All beings are born and, in time, all die. According to the Vaishnava tradition, all beings are then born again. The idea of reincarnation – the cyclical round of births and deaths that are experienced but not remembered - and the closely related concept of karma ("for every action there is a corresponding reaction") have been an integral part of Indian culture since time immemorial. Indeed, one of the most ancient Vedic texts, the Shatapatha Brahmana (, states, "Whoever knows the truth conquers recurring death and attains a full life." The exact words – punar mrityu ("recurring death") – traditionally refer to reincarnation, for, according to the original Sanskrit, they indicate being born, dying, and being born again (only to die again). The Vaishnava understanding of reincarnation and its related concepts can be summarized in the following three priciples:

1. Each living entity is a soul within a material body. Vedic texts are precise regarding the soul within the body: "When the upper point of a hair is divided into one hundred parts, and each part is further divided into one hundred parts, each such part is the dimension of the spirit soul." (Shvetashvatara Upanishad 5.9) Accordingly, the tradition
teaches that the universe contains innumerable particles of spiritual atoms – souls – measured as one ten-thousandth of the upper portion of a hair. Knowledge of the soul's dimensions is augmented by information regarding the position of the soul in the body: "The soul is atomic in size and can be perceived by perfect intelligence. It is situated within the heart and spreads its influence all over the body of the embodied living entities. When the soul is purified from the contamination of the five kinds of material air (prana, apana, vyana, samana, and udana), its spiritual influence is exhibited. (Mundaka Upanishad 3.1.9) The soul is thus caught in the body, and from the moment of its birth falsely identifies with the body. In one an individual passes through many different bodies - baby, child, youth, adult, and so on - but remains the same person. The soul does not change; it is the body that changes. The Bhagavad-gita (2.13) states: "As the embodied soul continuously passes, in this body, from boyhood to youth to old age, so at death the same soul passes into another body."
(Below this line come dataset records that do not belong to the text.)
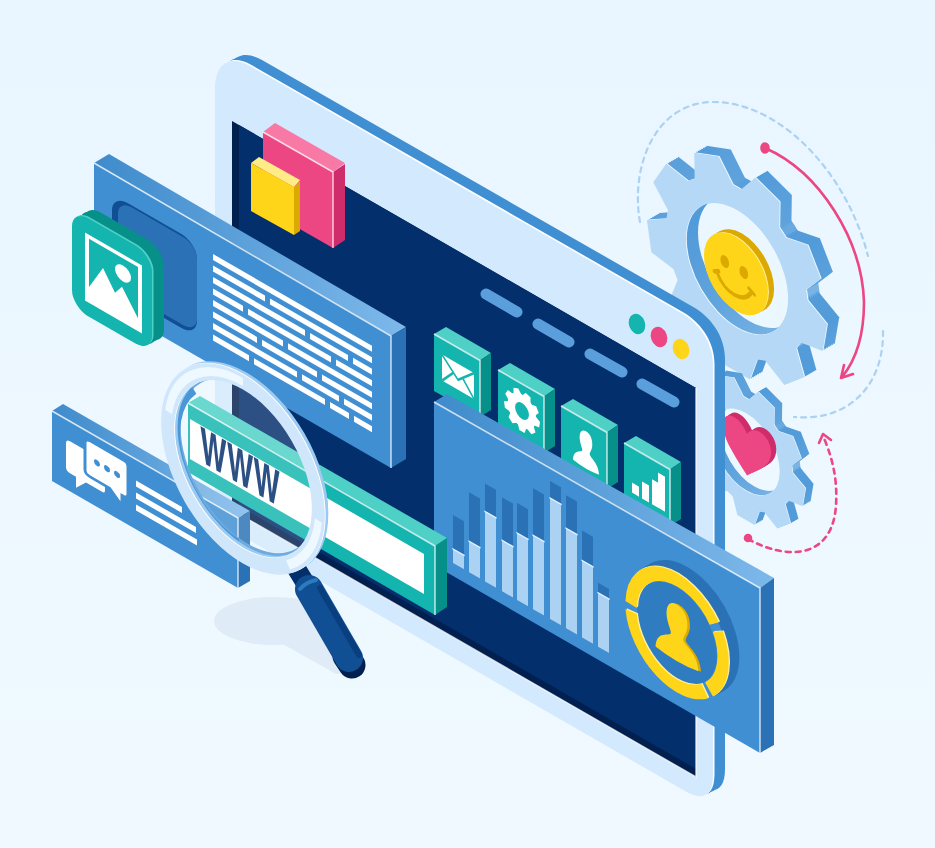
<!DOCTYPE html>
<html lang="en">
<head>
<meta charset="utf-8">
<title>Web content illustration</title>
<style>
:root{--bg:#ebf7ff;--ice:#d3e9fd;--sky:#abd2f3;--mid:#6daae0;--blue:#3f8fd2;--blue-dark:#2a72b5;--royal:#114f94;--navy:#032f6c;--ink:#01204f;--teal:#13b5ae;--teal-light:#4fd0c6;--teal-dark:#079089;--pink:#ec4683;--pink-dark:#cf2c6c;--yellow:#ffd519;--yellow-dark:#dba900;--white:#fff}
html,body{margin:0;width:935px;height:848px;overflow:hidden;background:var(--bg)}
svg{display:block}
.ice{fill:var(--ice)}.sky{fill:var(--sky)}.mid{fill:var(--mid)}.blue{fill:var(--blue)}.blue-dark{fill:var(--blue-dark)}.royal{fill:var(--royal)}.navy{fill:var(--navy)}.ink{fill:var(--ink)}
.teal{fill:var(--teal)}.teal-light{fill:var(--teal-light)}.teal-dark{fill:var(--teal-dark)}
.pink{fill:var(--pink)}.pink-dark{fill:var(--pink-dark)}.yellow{fill:var(--yellow)}.yellow-dark{fill:var(--yellow-dark)}.white{fill:var(--white)}
.line{fill:none;stroke-linecap:round;stroke-linejoin:round}
.edge{fill:none;stroke:var(--white);stroke-width:1.5;opacity:.75}
.copy{fill:none;stroke:var(--white);stroke-width:6}
.www{font:700 49px "TeX Gyre Heros Cn","Liberation Sans",sans-serif;fill:var(--navy)}
</style>
</head>
<body>
<svg width="935" height="848" viewBox="0 0 935 848" role="img" aria-label="Isometric tablet with web content panels, magnifier and gears">
<defs>
  <linearGradient id="backdrop" x1="0" y1="0" x2="0" y2="1"><stop offset="0" stop-color="#e9f6ff"/><stop offset="1" stop-color="#f0f9ff"/></linearGradient>
  <linearGradient id="gear-side" gradientUnits="userSpaceOnUse" x1="-100" y1="-60" x2="110" y2="40"><stop offset="0" stop-color="#4291d4"/><stop offset=".5" stop-color="#62a5de"/><stop offset="1" stop-color="#8fc1ea"/></linearGradient>
  <linearGradient id="gear-face" x1="0" y1="0" x2="1" y2="1"><stop offset="0" stop-color="#c3e0f8"/><stop offset="1" stop-color="#a6d0f2"/></linearGradient>
  <linearGradient id="panel-top" x1="0" y1="0" x2="1" y2="0"><stop offset="0" stop-color="#3f8bcb"/><stop offset="1" stop-color="#7db8ea"/></linearGradient>
  <path id="tooth" d="M-25-74L-15-103H15L25-74Z"/>
  <g id="gear">
    <path fill-rule="evenodd" d="M0-82A82 82 0 1 1 0 82A82 82 0 1 1 0-82ZM0-59A59 59 0 1 0 0 59A59 59 0 1 0 0-59Z"/>
    <use href="#tooth" transform="rotate(-20)"/><use href="#tooth" transform="rotate(20)"/><use href="#tooth" transform="rotate(60)"/><use href="#tooth" transform="rotate(100)"/><use href="#tooth" transform="rotate(140)"/><use href="#tooth" transform="rotate(180)"/><use href="#tooth" transform="rotate(220)"/><use href="#tooth" transform="rotate(260)"/><use href="#tooth" transform="rotate(300)"/>
  </g>
  <g id="solid-gear">
    <g fill="url(#gear-side)"><use href="#gear" x="14" y="-14"/><use href="#gear" x="12" y="-12"/><use href="#gear" x="10" y="-10"/><use href="#gear" x="8" y="-8"/><use href="#gear" x="6" y="-6"/><use href="#gear" x="4" y="-4"/><use href="#gear" x="2" y="-2"/></g>
    <use href="#gear" x="1" y="-1" fill="#eef8ff"/>
    <use href="#gear" fill="#b4d8f5"/>
  </g>
  <path id="person" d="M0-24C8-24 11-17 10-9C9-3 6 0 6 3C7 7 20 7 21 22Q0 26-21 22C-20 7-7 7-6 3C-6 0-9-3-10-9C-11-17-8-24 0-24Z"/>
  <path id="heart" d="M0 30C-18 14-32 4-32-12C-32-30-10-34 0-17C10-34 32-30 32-12C32 4 18 14 0 30Z"/>
  <path id="tablet" d="M215 90C215 60 232 56 250 66L683 314C702 326 713 345 713 365V775C713 797 702 801 685 791L240 535C223 525 215 510 215 495Z"/>
  <g id="tile">
    <path class="teal-light" d="M0 0L12-7L57 19L46 26.5Z"/>
    <path class="teal-dark" d="M46 26.5L57 19V76L46 83Z"/>
    <path class="teal" d="M0 0L46 26.5V83L0 57Z"/>
    <path class="edge" d="M0 0L46 26.5V83"/>
  </g>
</defs>

<rect width="935" height="848" fill="url(#backdrop)"/>

<g id="motion-arcs" class="line" stroke-width="2.2">
  <path stroke="#abd2f3" stroke-dasharray="5 5" d="M640 222C630 165 656 103 712 102C778 101 846 170 868 256"/>
  <path stroke="#abd2f3" stroke-dasharray="5 5" d="M883 331C884 386 848 422 794 417"/>
</g>

<g id="big-gear">
  <use href="#solid-gear" transform="matrix(.866 .5 0 1 737 269)"/>
  <g transform="matrix(.866 .5 0 1 736 274)">
    <circle class="yellow-dark" cx="7" cy="-7" r="37"/><circle class="yellow-dark" cx="4" cy="-4" r="37"/>
    <circle cx="1" cy="-1" r="37" fill="#fff0a0"/><circle class="yellow" r="37"/>
    <ellipse class="yellow-dark" cx="-13" cy="-6" rx="5" ry="6"/><ellipse class="yellow-dark" cx="9" cy="-6" rx="5" ry="6"/>
    <path class="line" stroke="#dba900" stroke-width="4" d="M-22 9C-13 26 9 26 18 9M-25 10L-20 7M15 7L21 10"/>
  </g>
</g>
<g id="small-gear">
  <use href="#solid-gear" transform="matrix(.572 .33 0 .66 746 452)"/>
  <g transform="matrix(.75 .433 0 .88 747 449)"><use href="#heart" class="pink-dark" x="7" y="-7"/><use href="#heart" class="pink-dark" x="4" y="-4"/><use href="#heart" class="pink"/></g>
</g>

<g id="turn-arrows" class="line" stroke="#ec4683" stroke-width="2.6">
  <path d="M765 148C820 172 862 240 864 302C864 335 856 360 842 377M844 365L841 378L853 374"/>
  <path stroke-dasharray="5 5" d="M748 539C790 562 833 557 836 505C838 475 830 452 823 436"/>
  <path d="M819 443L823 434L831 440"/>
  <ellipse class="pink" cx="765" cy="148" rx="3.5" ry="4.5"/><circle class="pink" cx="748" cy="538" r="3"/>
</g>

<g id="tablet-body">
  <use href="#tablet" class="blue" x="12" y="-6"/><use href="#tablet" class="blue" x="8" y="-4"/><use href="#tablet" class="blue" x="4" y="-2"/>
  <use href="#tablet" class="white" x="1.5" y="-1"/>
  <use href="#tablet" class="ice"/>
  <path class="ink" d="M232 121L696 388V777L232 510Z"/>
  <path class="navy" d="M239 125L696 388V769L239 506Z"/>
  <path class="edge" d="M696 388V777L232 510"/>
  <ellipse class="teal" cx="637" cy="324" rx="8" ry="10.5" transform="rotate(-20 637 324)"/>
  <ellipse class="pink" cx="659" cy="337" rx="8" ry="10.5" transform="rotate(-20 659 337)"/>
  <ellipse class="yellow" cx="681" cy="349" rx="8" ry="10.5" transform="rotate(-20 681 349)"/>
  <path class="line" stroke="#5a9fdc" stroke-width="11" d="M486 294L517 312M538 324L569 342M590 354L622 372M642 384L674 402"/>
</g>

<g id="colour-blocks">
  <path class="pink-dark" d="M333 172L345 164V240L333 248Z"/>
  <path fill="#f878a6" d="M263 132L275 123L345 163L333 172Z"/>
  <path class="pink" d="M263 132L333 172V248L263 208Z"/>
  <path class="edge" d="M263 132L333 172V248" opacity=".4"/>
  <path class="yellow-dark" d="M294 187L300 181V231L294 235Z"/>
  <path fill="#ffec86" d="M251 163L259 157L300 180L294 187Z"/>
  <path class="yellow" d="M251 163L294 187V235L251 211Z"/>
</g>

<g id="article-panel">
  <path fill="url(#panel-top)" d="M94 163L109 154L406 327L391 336Z"/>
  <path class="blue-dark" d="M391 336L406 327V459L391 468Z"/>
  <path class="blue" d="M94 163L391 336V468L94 297Z"/>
  <path class="edge" d="M94 163L391 336V468" opacity=".4"/>
  <g transform="matrix(1 .577 0 1 112 194)">
    <rect class="royal" width="85" height="94" rx="16"/><rect class="blue-dark" x="6" y="2" width="79" height="88" rx="14"/>
  </g>
  <g class="copy" transform="matrix(1 .577 0 1 213 257)">
    <path d="M0 0H159M0 11.5H52M57 11.5H159M0 23H92M97 23H135M140 23H159M0 34.5H30M35 34.5H118M123 34.5H159M0 46H70M75 46H159M0 57.5H44M49 57.5H104M109 57.5H159M0 69H84M89 69H126M131 69H159M0 80.5H36M41 80.5H112M117 80.5H136M141 80.5H159"/>
  </g>
</g>

<g id="image-icon">
  <g transform="matrix(1 .577 0 1 72 209)">
    <rect class="teal-dark" x="12" y="-13" width="80" height="98" rx="17"/><rect class="teal-dark" x="8" y="-9" width="80" height="98" rx="17"/><rect class="teal-dark" x="4" y="-4" width="80" height="98" rx="17"/>
    <rect class="teal-light" x="1.5" y="-2" width="80" height="98" rx="17"/><rect class="teal" width="80" height="98" rx="17"/>
    <rect x="15" y="18" width="53" height="64" fill="none" stroke="#fff" stroke-width="4"/>
    <circle class="white" cx="51" cy="35" r="8"/>
    <path class="white" d="M15 72L31 41L43 59L50 49L68 74V82H15Z"/>
  </g>
</g>

<g id="app-tiles">
  <use href="#tile" x="434" y="334"/><use href="#tile" x="498" y="370"/><use href="#tile" x="561" y="406"/><use href="#tile" x="624" y="443"/>
  <g transform="matrix(1 .577 0 1 434 334)"><rect class="white" x="8" y="16" width="32" height="26"/><path class="line" stroke="#13b5ae" stroke-width="2" d="M8 16L24 32L40 16M8 42L19 28M40 42L29 28"/></g>
  <g transform="matrix(.866 .5 0 1 522 411)"><use href="#gear" class="white" transform="scale(.2)"/><circle r="12" fill="none" stroke="#fff" stroke-width="8"/></g>
  <use href="#person" class="white" transform="matrix(.62 .36 0 .78 586 450)"/>
  <g class="white" transform="matrix(1 .577 0 1 624 443)"><rect x="8" y="35" width="7" height="10"/><rect x="18" y="28" width="7" height="17"/><rect x="28" y="20" width="7" height="25"/><rect x="34" y="10" width="7" height="35"/></g>
</g>

<g id="statistics-panel">
  <path fill="url(#panel-top)" d="M434 402L447 394L774 578L760 588Z"/>
  <path class="blue-dark" d="M760 588L774 578V745L760 753Z"/>
  <path class="blue" d="M434 402L760 588V753L434 565Z"/>
  <path class="edge" d="M434 402L760 588V753" opacity=".4"/>
  <g transform="matrix(1 .577 0 1 453 563)">
    <path class="blue-dark" d="M0 0V-48H11V0ZM16 0V-80H27V0ZM32 0V-98H43V0ZM49 0V-94H60V0ZM64 0V-97H75V0ZM80 0V-121H91V0ZM97 0V-138H108V0ZM113 0V-133H124V0ZM129 0V-107H140V0ZM145 0V-64H156V0Z"/>
    <path class="sky" d="M0 0V-14H11V0ZM16 0V-31H27V0ZM32 0V-70H43V0ZM49 0V-51H60V0ZM64 0V-67H75V0ZM80 0V-74H91V0ZM97 0V-121H108V0ZM113 0V-100H124V0ZM129 0V-77H140V0ZM145 0V-54H156V0Z"/>
    <path class="line" stroke="#e3f3ff" stroke-width="1.5" d="M0-14H11M16-31H27M32-70H43M49-51H60M64-67H75M80-74H91M97-121H108M113-100H124M129-77H140M145-54H156"/>
  </g>
  <g transform="matrix(.866 .5 0 1 677 633)">
    <circle class="blue-dark" cx="12" cy="-12" r="60"/><circle class="blue-dark" cx="6" cy="-6" r="60"/>
    <circle class="blue" r="59"/><circle fill="#2f7cc0" r="46"/>
    <g class="line" stroke-width="13" style="stroke-linecap:butt">
      <g stroke="#fff0a0" transform="translate(1.5 -1.5)"><path id="ring-parts" d="M-53-2A53 53 0 0 1 43-31M47-25A53 53 0 0 1 37 38M32 42A53 53 0 0 1-53 5"/></g>
      <use href="#ring-parts" stroke="#ffd519"/>
    </g>
    <use href="#person" class="yellow-dark" transform="translate(3 -1) scale(1.18)"/><use href="#person" class="yellow" transform="scale(1.18)"/>
  </g>
</g>

<g id="chat-panel">
  <path fill="url(#panel-top)" d="M52 411L63 404L250 511L238 518Z"/>
  <path class="blue-dark" d="M238 518L250 511V581L238 588Z"/>
  <path class="blue" d="M52 411L238 518V588L52 481Z"/>
  <path class="edge" d="M52 411L238 518V588" opacity=".4"/>
  <g transform="matrix(1 .577 0 1 66 437)">
    <path class="white" d="M4 2H36Q39 2 39 5V31Q39 34 36 34H20L10 45V34H4Q0 34 0 30V6Q0 2 4 2Z"/>
    <path class="white" stroke="#3f8fd2" stroke-width="3" d="M24-10H58Q62-10 62-6V22Q62 26 58 26H56V36L44 26H24Q19 26 19 22V-6Q19-10 24-10Z"/>
    <g class="blue"><circle cx="31" cy="8" r="3"/><circle cx="41" cy="8" r="3"/><circle cx="51" cy="8" r="3"/></g>
    <path stroke="#fff" stroke-width="6" d="M70 6H116M70 18H130M70 30H131"/>
  </g>
</g>

<g id="address-bar">
  <path class="teal-light" d="M188 403L200 396L447 538L435 546Z"/>
  <path class="teal-dark" d="M435 546L447 538V607L435 615Z"/>
  <path class="teal" d="M188 403L435 546V615L188 472Z"/>
  <path class="edge" d="M188 403L435 546V615"/>
  <path class="white" d="M190 419L424 554V594L190 459Z"/>
  <text class="www" transform="matrix(1 .577 0 1 200 461)" textLength="80" lengthAdjust="spacingAndGlyphs">WWW</text>
</g>

<g id="magnifier">
  <ellipse cx="274" cy="621" rx="60" ry="24" fill="#dfecf7"/>
  <path fill="#dfecf7" d="M290 600L355 672L336 674L272 638Z"/>
  <path class="line" stroke="#032f6c" stroke-width="19" d="M293 563L309 589"/>
  <path class="line" stroke="#01204f" stroke-width="27" d="M346 656L352 665"/>
  <path class="line" stroke="#114f94" stroke-width="28" d="M309 589L349 658"/>
  <path class="line" stroke="#2e7abf" stroke-width="4" d="M300 589Q306 582 316 580"/>
  <path class="line" stroke="#0a3f7f" stroke-width="6" d="M320 588L359 655"/>
  <g transform="matrix(.866 .5 0 1 243 469)" fill="none">
    <circle r="81" fill="#fff" opacity=".16"/>
    <circle cx="6" cy="-6" r="85" stroke="#6daae0" stroke-width="14"/>
    <path stroke="#4a97d8" stroke-width="11" d="M-58-52A78 78 0 0 0-5 78"/>
    <circle cx="4" cy="-4" r="87" stroke="#9ccaf0" stroke-width="15"/>
    <circle cx="1" cy="-1" r="87" stroke="#fff" stroke-width="15"/>
    <circle r="87" stroke="#cfe6fb" stroke-width="15"/>
    <path stroke="#eef8ff" stroke-width="8" d="M-86-14A87 87 0 0 1 0-87M87 8A87 87 0 0 1 52 70"/>
  </g>
</g>
</svg>
</body>
</html>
2. Actions performed in this body determine the next body. Vaishnava texts assert that the soul's transmigration from body to body does not take place in a random way. The soul's journey is instigated by subtle desires and facilitated by karma, or prior actions, wether earlier in this life or in previous existences. It is for this reason that the various species are created - each type of body is equipped with a particular sensual forte. Individuals inhabit bodies according to their tastes and desires. For example, for a human being inclined to sluggishness and sleep the body of a bear (who sleeps for months at a time) may be more appropriate.

3. The soul can escape rebirth by developing consciousness of God. Krishna says in the Bhagavad-gita (8.15), "After attaining Me, the great souls, who are yogis in devotion, are never born again...." Thus, the Vaishnava tradition teaches that the process of bhakti-yoga (devotional yoga) can free one from the cycle of birth and death.

As stated in the Brahma-samhita (5.59), "The highest devotion is attained by constant endeavor for self-realization with the help of scriptural evidence, theistic conduct, and perseverance in practice."

A.L. Herman, professor of philosophy at the University of Wisconsin-Stevens Point, explains the importance of bhakti-yoga in the following manner:

"Bhakti-yoga, 'the way of Adoration,' offers a way out of the problem of reincarnationby showing the path of selfless devotion to God. In other words, Bhakti-yoga...produces actions without karmic residues as the Bhakta (devotee) dedicates his actions and their consequences to an adored God; as a result, the karma generated by the act becomes God's and not the bhakta's. The conclusion is that the problem of suffering is solved once again, as the cause of dukha, desire, is crushed in the surrendering to God of all the fruits of one's labors. And, once again, the way to heaven is open."

Krishna states, "From the highest planet in the material world down to the lowest, all are places of misery, wherein repeated birth and death take place. But one who attains to My abode...never takes birth again." (Bhagavad-gita 8.16)